ATM interface. Euphony was developed by the Research Initiatives
Laboratory (Lab 1128) of AT&T Labs Research as a low cost AAC/PAC decoder
and for experiments in digital audio and home networking. Euphony
samples were available to anyone in AT&T in 1996.
Euphony is an inexpensive, low power, high performance embedded processor
for signal processing and networking. It consists of a MIPS II compatible
RISC processor that has been augmented with a fast pipelined multiplier
and signal processing instructions. Eu\phony contains most of the logic
on chip required to build a complete system. It contains all of the logic
necessary to provide a near "glueless" interface to standard SRAMs, DRAMs,
VRAMs, and many peripheral devices. For systems requiring only a small
amount of memory, the internal instruction a\nd data caches can be used as
memory. Power on reset generation, a crystal oscillator, a counter-timer,
an interrupt handler, and a DMA controller are provided internal to the
chip. Euphony provides 16 general purpose I/O pins. These application
specific I/O pins may be configured in numerous ways to provide flexible
input and output functions with a minimum of external circuitry. A serial
interface that can interface to many popular DACs, ADCs, and codecs is provided.
Finally, an ATM interface that implements both the UTOPIA and AT&T

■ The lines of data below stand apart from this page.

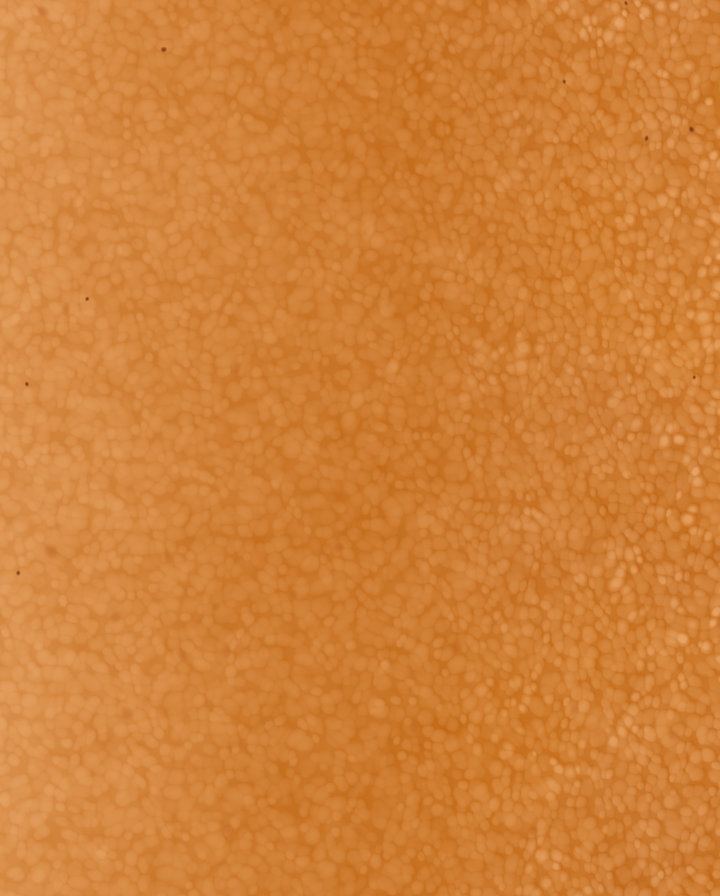
This texture is drawn by a WebGL 1 fragment shader. Its source:

```glsl
precision highp float;
// Waxy orange skin packed with fine rounded grains, curving away to the right.
// Separate cellular beads at two scales add to a broad light falloff; the summed
// tone picks a colour, then rare pale blisters and dark pores are scattered on top.
uniform vec2 u_resolution;

vec2 hash2(vec2 cell) {
  vec2 q = vec2(dot(cell, vec2(127.1, 311.7)), dot(cell, vec2(269.5, 183.3)));
  return fract(sin(q) * 43758.5453);
}

// Height of the tallest round bead over p; beads differ in size and height.
float grains(vec2 p) {
  vec2 home = floor(p);
  float height = 0.0;
  for (int j = -1; j <= 1; j++) {
    for (int i = -1; i <= 1; i++) {
      vec2 cell = home + vec2(float(i), float(j));
      vec2 rnd = hash2(cell);
      vec2 offset = p - cell - rnd;
      float radius = 0.45 + 0.4 * hash2(cell + 37.0).x;
      float dome = max(0.0, 1.0 - dot(offset, offset) / (radius * radius));
      float peak = 0.45 + 0.55 * hash2(cell + 71.0).y;
      height = max(height, peak * dome * (1.6 - 0.6 * dome));
    }
  }
  return height;
}

// Smooth cloudy variation, roughly -1 to 1.
float clouds(vec2 p) {
  float sum = 0.0;
  float weight = 0.5;
  for (int i = 0; i < 4; i++) {
    sum += weight * sin(p.x + 1.7 * sin(p.y * 0.8 + 1.3)) * sin(p.y + 1.4 * sin(p.x * 0.7));
    p = mat2(1.2, 1.4, -1.4, 1.2) * p + 2.3;
    weight *= 0.65;
  }
  return sum;
}

// Sparse round spots: x is coverage, y is a ring just inside the rim.
vec2 spots(vec2 p, float chance, float size) {
  vec2 cell = floor(p);
  vec2 rnd = hash2(cell + 91.0);
  vec2 pick = hash2(cell + 53.0);
  vec2 offset = fract(p) - 0.25 - 0.5 * rnd;
  offset.x *= 0.8 + 0.5 * pick.y;
  float radius = size * (0.6 + 0.6 * pick.y);
  float dist = length(offset) / radius;
  float present = step(pick.x, chance);
  float ring = exp(-16.0 * (dist - 0.75) * (dist - 0.75));
  return present * vec2(1.0 - smoothstep(0.2, 1.25, dist), ring);
}

void main() {
  vec2 uv = gl_FragCoord.xy / u_resolution;
  vec2 p = gl_FragCoord.xy / u_resolution.y;
  float side = smoothstep(0.4, 1.0, uv.x);

  // Surface coordinates: gently wobbled, compressed toward the right edge.
  vec2 skin = p + vec2(0.05 * side * side, 0.0);
  skin += 0.003 * vec2(sin(p.y * 61.0 + 3.0 * sin(p.x * 37.0)), sin(p.x * 57.0 + p.y * 23.0));

  // Broad light: pale left, deep middle, a little brighter at the right.
  float left = max(0.0, 1.0 - 1.6 * uv.x);
  float tone = 0.55 + 2.5 * pow(left, 1.5) + 0.75 * side;
  tone += 0.45 * clouds(p * 8.0) + 0.45 * clouds(p * 36.0 + 5.0);

  // Fine and coarse beads, with relief lit from the right.
  float fine = grains(skin * 80.0);
  float lit = grains(skin * 80.0 - vec2(0.2, 0.14));
  float coarse = grains(skin * 47.0 + 17.0);
  tone += (1.7 + 0.8 * side) * (fine - 0.45);
  tone += 0.8 * (coarse - 0.45);
  tone += (0.3 + 0.9 * side) * (fine - lit);

  // Moist glints gather in patches on the right side.
  float patches = smoothstep(-0.3, 0.6, clouds(p * 17.0 + 8.0));
  tone += 2.2 * side * patches * smoothstep(0.65, 0.95, fine);

  // Pale blisters with faint rims.
  vec2 blister = spots(skin * 13.0, 0.2, 0.13);
  tone += 0.8 * blister.x + 0.4 * blister.y;

  vec3 color = vec3(0.787, 0.456, 0.153) + tone * vec3(0.023, 0.037, 0.049);
  color += vec3(-0.012, -0.004, 0.022) * side * clouds(p * 7.0 + 2.0);

  // Tiny brown pores and wider rusty stains.
  float pore = spots(skin * 11.0 + 4.3, 0.06, 0.035).x;
  float stain = spots(skin * 15.0 + 9.6, 0.12, 0.12).x;
  color = mix(color, vec3(0.72, 0.36, 0.11), 0.35 * stain);
  color = mix(color, vec3(0.42, 0.17, 0.06), 0.75 * pore);
  gl_FragColor = vec4(clamp(color, 0.0, 1.0), 1.0);
}
```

DPI protocols is provided for connection to ATM networks.
The following are some of my logo designs for euphony. Click
on an image for a larger version.
This design clearly incorporates the major elements: the euphony name,
music, and the chip.
This design has been simplified too far, the euphony name has been lost.
This design has lost the chip element - a chip background could be added,
but it makes the orca less striking. The orca retains the audio/sound/music
element, and the killer whale leads to killer apps and killer chips, we
hope. The placement of the 'p' and 'h' worked out perfectly. The
design was fun to develop and it brought back fond memories of the Pacific
NoBell Home - gjm
- last update 5/30/2002